To say that the NEPA has been a success would be an understatement. The Natural Resources Defense Council (NRDC) compiled an exhaustive list of victories won through the law in nearly every state in the nation, including examples that saved taxpayers millions of dollars and created jobs. The NEPA is a tool for government accountability and for providing local communities with a voice, allowing them to express when a federal project would actually hurt the local economy and ecosystem in a ways that might not be taken into account. This is something that conservatives, who typically tout the belief that the federal government should be limited in its powers and law making should be made at the local level, should applaud as it erodes what would be otherwise unchecked federal power. It would also stand to reason that a political ideology with "conserve" in its name may want to conserve land and communities — but apparently not.

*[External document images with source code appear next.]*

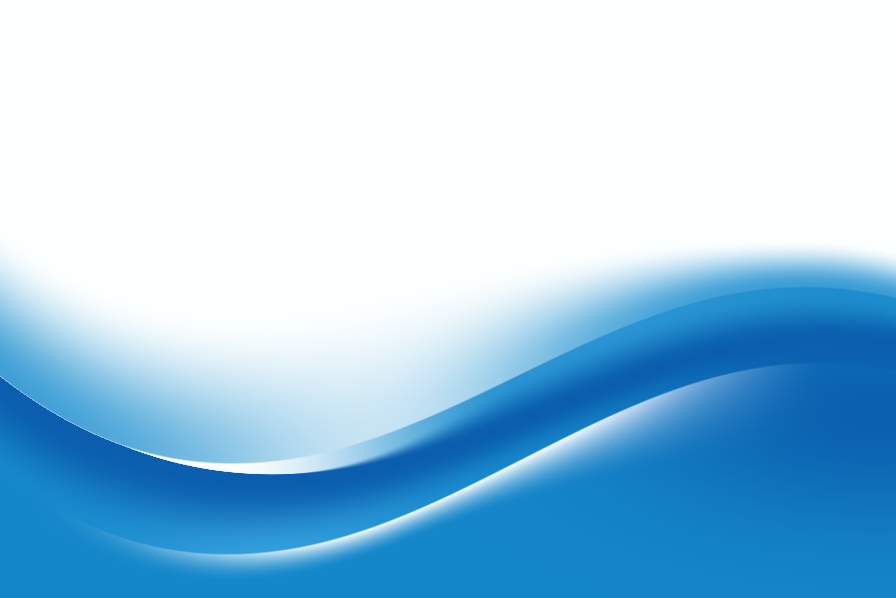
Reproduce this background procedurally as a Shadertoy shader.

```glsl
// A glossy blue ribbon sweeps below a white sky, with soft glows along its edges.
// Three cosine waves bound the ribbon: top rim, inner fold and lower rim.
// Vertical distances to these waves drive the gradients of each layer.

#define WHITE vec3(0.99, 1.0, 1.0)
#define SKY   vec3(0.16, 0.58, 0.82)
#define AZURE vec3(0.08, 0.53, 0.79)
#define NAVY  vec3(0.04, 0.37, 0.68)
#define LILAC vec3(0.66, 0.77, 0.92)
#define SKY_GLOW_LEFT  0.25
#define SKY_GLOW_RIGHT 0.08
#define RIM_GLOW_LEFT  0.045
#define RIM_GLOW_RIGHT 0.14

// Cosine from trough to crest (x, y each), lifted towards the left border.
float wave(float x, vec2 trough, vec2 crest, float lift) {
    float phase = 3.14159 * (x - trough.x) / (crest.x - trough.x);
    float rise = max(0.0, 1.0 - x / trough.x);
    return mix(trough.y, crest.y, 0.5 - 0.5 * cos(phase)) + lift * rise * rise * rise;
}

// White sky with a blue haze that thins out in the middle.
vec3 skyColor(float x, float height) {
    float width = mix(SKY_GLOW_LEFT, SKY_GLOW_RIGHT, smoothstep(0.35, 0.9, x));
    float dip = (x - 0.42) / 0.22;
    float strength = 1.0 - 0.72 * exp(-dip * dip);
    float haze = smoothstep(0.0, 1.0, 1.0 - max(height, 0.0) / width);
    return mix(WHITE, SKY, 0.92 * strength * haze);
}

// Upper face: a white sliver on the left turning into a blue band.
vec3 upperFace(float x, float across) {
    vec3 rim = mix(WHITE, SKY, smoothstep(0.25, 0.58, x));
    rim = mix(rim, AZURE, 0.6 * smoothstep(0.7, 1.0, x));
    float shadeStart = mix(0.95, 0.1, smoothstep(0.3, 0.58, x));
    return mix(rim, NAVY, smoothstep(shadeStart, 1.0, across));
}

// Lower face: a dark fold brightening towards the lower rim.
vec3 lowerFace(float x, float across) {
    vec3 foot = mix(AZURE, NAVY, 0.9 * smoothstep(0.5, 0.92, x));
    float sheen = exp(-pow((x - 0.3) / 0.16, 2.0));
    foot = mix(foot, SKY + 0.06, 0.8 * sheen);
    return mix(NAVY, foot, smoothstep(0.1, 1.0, across));
}

// Deep body under the ribbon, with a bright glow hugging the lower rim.
vec3 bodyColor(vec2 p, float depth) {
    vec2 shade = (p - vec2(0.98, 0.31)) / vec2(0.27, 0.18);
    vec3 body = mix(AZURE, NAVY, 0.95 * exp(-dot(shade, shade)));
    float width = mix(RIM_GLOW_LEFT, RIM_GLOW_RIGHT, smoothstep(0.45, 0.85, p.x));
    float strength = smoothstep(0.03, 0.42, p.x) * (1.0 - smoothstep(0.68, 0.93, p.x));
    float glow = pow(clamp(1.0 - depth / width, 0.0, 1.0), 1.7);
    vec3 light = mix(WHITE, LILAC, smoothstep(0.6, 0.8, p.x));
    return mix(body, light, strength * glow);
}

void mainImage(out vec4 fragColor, in vec2 fragCoord) {
    vec2 p = fragCoord / iResolution.xy;
    float soft = 1.2 / iResolution.y;

    float top = wave(p.x, vec2(0.260, 0.225), vec2(0.898, 0.520), 0.041);
    float fold = wave(p.x, vec2(0.306, 0.206), vec2(0.924, 0.434), 0.053);
    float foot = wave(p.x, vec2(0.254, 0.073), vec2(0.914, 0.393), 0.033);
    fold = min(fold, top - 0.001);

    // Stack the layers from the sky downwards.
    vec3 color = skyColor(p.x, p.y - top);
    float upperAcross = clamp((top - p.y) / (top - fold), 0.0, 1.0);
    float lowerAcross = clamp((fold - p.y) / (fold - foot), 0.0, 1.0);
    color = mix(color, upperFace(p.x, upperAcross), smoothstep(-soft, soft, top - p.y));
    color = mix(color, lowerFace(p.x, lowerAcross), smoothstep(-soft, soft, fold - p.y));
    vec3 body = bodyColor(p, max(foot - p.y, 0.0));
    color = mix(color, body, smoothstep(-soft, soft, foot - p.y));

    fragColor = vec4(color, 1.0);
}
```
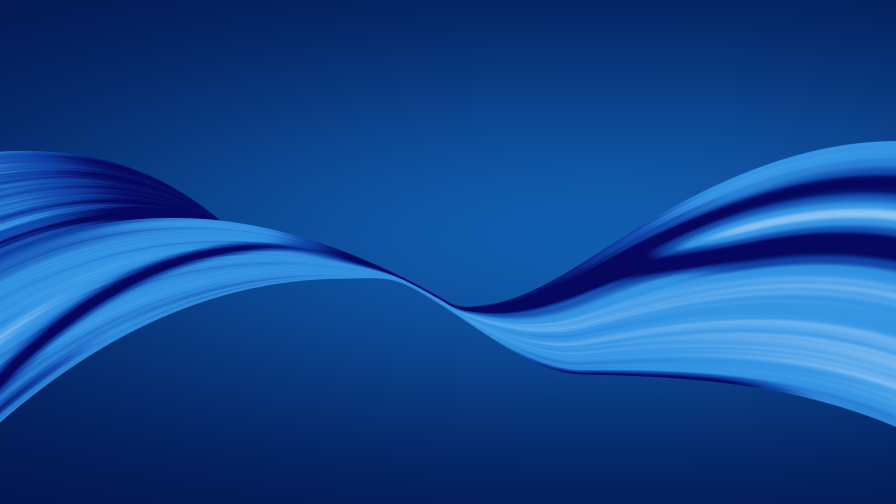
Reproduce this background procedurally as a WebGL 2 fragment shader.

```glsl
#version 300 es
precision highp float;
// A twisting satin ribbon of blue strands across a softly glowing deep blue field.
uniform vec2 u_resolution;
out vec4 outColor;

vec2 hashGradient(vec2 cell) {
  vec2 h = vec2(dot(cell, vec2(127.1, 311.7)), dot(cell, vec2(269.5, 183.3)));
  return 2.0 * fract(sin(h) * 43758.54) - 1.0;
}

float gradientNoise(vec2 p) {
  vec2 i = floor(p), f = fract(p);
  vec2 u = f * f * f * (f * (f * 6.0 - 15.0) + 10.0);
  vec2 e = vec2(0.0, 1.0);
  return mix(
    mix(dot(hashGradient(i), f), dot(hashGradient(i + e.yx), f - e.yx), u.x),
    mix(dot(hashGradient(i + e.xy), f - e.xy), dot(hashGradient(i + e.yy), f - e.yy), u.x), u.y);
}

// Fine strands: dense across the ribbon, stretched along it
float strands(float across, float along) {
  float sum = 0.0, amplitude = 0.5;
  vec2 p = vec2(across * 9.0, along * 0.8);
  for (int i = 0; i < 3; i++) {
    sum += amplitude * gradientNoise(p);
    p = p * vec2(2.3, 1.4) + 7.3;
    amplitude *= 0.72;
  }
  return sum;
}

// Cubic Hermite span; each end holds x, height and slope
float span(float x, vec3 a, vec3 b) {
  float w = b.x - a.x, t = clamp((x - a.x) / w, 0.0, 1.0), s = 1.0 - t;
  return s * s * ((1.0 + 2.0 * t) * a.y + t * w * a.z)
       + t * t * ((3.0 - 2.0 * t) * b.y - s * w * b.z);
}

float ribbonTop(float x) {
  vec3 crest = vec3(0.37, 0.567, -0.03), twist = vec3(0.891, 0.4, -0.58);
  vec3 dip = vec3(0.954, 0.3935, 0.1), rise = vec3(1.296, 0.567, 0.58);
  if (x < crest.x) return span(x, vec3(0.0, 0.495, 0.45), crest);
  if (x < twist.x) return span(x, crest, twist);
  if (x < dip.x) return span(x, twist, dip);
  if (x < rise.x) return span(x, dip, rise);
  return span(x, rise, vec3(1.778, 0.72, 0.0));
}

float ribbonBottom(float x) {
  vec3 crest = vec3(0.683, 0.447, 0.0), twist = vec3(0.81, 0.433, -0.5);
  vec3 trough = vec3(1.157, 0.257, -0.02);
  if (x < crest.x) return span(x, vec3(0.0, 0.162, 0.87), crest);
  if (x < twist.x) return span(x, crest, twist);
  if (x < trough.x) return span(x, twist, trough);
  return span(x, trough, vec3(1.778, 0.153, -0.42));
}

float band(float v, float center, float width) {
  float d = (v - center) / width;
  return exp(-d * d);
}

float coverage(float d) {
  return clamp(d / max(fwidth(d), 1e-5) + 0.5, 0.0, 1.0);
}

vec3 satin(float shade) {
  vec3 c = mix(vec3(0.02, 0.03, 0.37), vec3(0.06, 0.28, 0.67), smoothstep(0.0, 0.4, shade));
  c = mix(c, vec3(0.2, 0.58, 0.89), smoothstep(0.35, 0.72, shade));
  return mix(c, vec3(0.64, 0.81, 0.97), smoothstep(0.7, 1.1, shade));
}

void main() {
  vec2 p = gl_FragCoord.xy / u_resolution * vec2(16.0 / 9.0, 1.0);
  float x = p.x;

  // Background glow
  vec2 g = (p - vec2(1.2, 0.53)) / vec2(1.35, 0.42);
  vec3 color = mix(vec3(0.0, 0.06, 0.28), vec3(0.06, 0.36, 0.68), exp(-dot(g, g)));

  float top = ribbonTop(x), bottom = ribbonBottom(x);
  float thickness = max(top - bottom, 0.004);

  // Folded sheet behind the left side
  float foldTop = span(x, vec3(0.0, 0.699, 0.05), vec3(0.44, 0.56, -0.85));
  float fv = clamp((p.y - top) / max(foldTop - top, 0.004), 0.0, 1.0);
  float foldShade = mix(0.5, 0.04, smoothstep(0.0, 0.3, x + 0.1 * fv - 0.05))
    + strands(fv + 3.0, x) * (0.9 - 1.6 * min(x, 0.5))
    - 0.25 * band(fv, 0.12, 0.12);
  color = mix(color, satin(foldShade), coverage(foldTop - p.y) * coverage(p.y - top) * coverage(0.44 - x));

  // Front ribbon: v runs from its lower to its upper edge
  float v = clamp((p.y - bottom) / thickness, 0.0, 1.0);
  float fiber = strands(v, x) * smoothstep(0.01, 0.18, thickness);

  // Left half: one dark crease climbing to the crest, dark upper rim at the twist
  float left = 0.67 + 0.45 * fiber
    - 0.8 * band(v, 0.25 + 0.8 * x, 0.065) * (1.0 - smoothstep(0.45, 0.68, x))
    - 0.35 * smoothstep(0.8, 1.0, v) * (1.0 - smoothstep(0.1, 0.45, x))
    - 0.75 * smoothstep(0.5, 0.8, v) * smoothstep(0.5, 0.75, x)
    - 0.5 * band(v, 0.08, 0.035) * (1.0 - smoothstep(0.0, 0.25, x))
    + 0.25 * band(v, 0.5 + 0.4 * x, 0.06) * (1.0 - smoothstep(0.0, 0.35, x));

  // Right half: two dark folds that merge toward the twist
  float nearTwist = 1.0 - smoothstep(1.05, 1.5, x);
  float right = 0.7 + 0.5 * fiber
    - 0.8 * band(v, 0.62 + 0.2 * nearTwist, 0.065)
    - 0.7 * band(v, 0.85, 0.045)
    + 0.25 * band(v, 0.74, 0.035) * (1.0 - nearTwist)
    + 0.15 * band(v, 0.45, 0.07) + 0.12 * band(v, 0.2, 0.08)
    - 0.6 * smoothstep(0.5, 0.85, v) * nearTwist
    - 0.7 * (1.0 - smoothstep(0.0, 0.05, v)) * smoothstep(0.95, 1.15, x) * (1.0 - smoothstep(1.4, 1.65, x));

  float shade = mix(left, right, smoothstep(0.82, 0.95, x));
  color = mix(color, satin(shade), coverage(top - p.y) * coverage(p.y - bottom));
  outColor = vec4(color, 1.0);
}
```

That has not been the case under the Trump administration, which has gone past simply denying the existence of climate change to actively contributing to it at every opportunity. The New York Times has tracked 95 rollbacks of environmental protections during the Trump administration's reign, ranging from entirely upending the Endangered Species Act to stripping away regulations for coal plants to allow them to pollute more. Trump operates with a complete misunderstanding of the environment and how humans affect it, so it is perhaps not a surprise to see his administration act on those beliefs by stripping away environmental protections — but these decisions will almost certainly carry a negative effect on the health of Americans and the planet as a whole. An essay published in the Journal of the American Medical Association in 2018 estimated that Trump's policies could potentially result in 80,000 additional deaths per decade, and we've already seen a decline in air quality since Trump took office.
The proposal to eliminate parts of the NEPA should not simply be viewed as anti-environment or anti-climate change — it should be viewed as anti-conservative. By rolling back essential parts of the law that provide voice to otherwise underserved and underheard communities, the Trump administration would reveal who it truly works for: not the forgotten man and woman, who would once again be silenced without the NEPA available to provide voice against potentially invasive and harmful projects, but rather the fossil fuel industry that is more concerned with making a profit than protecting communities and ecosystems. Trump and his cohorts — many of whom are former oil and coal executives and lobbyists — have made it clear that their goal is not to conserve anything but the bottom line for fossil fuel companies.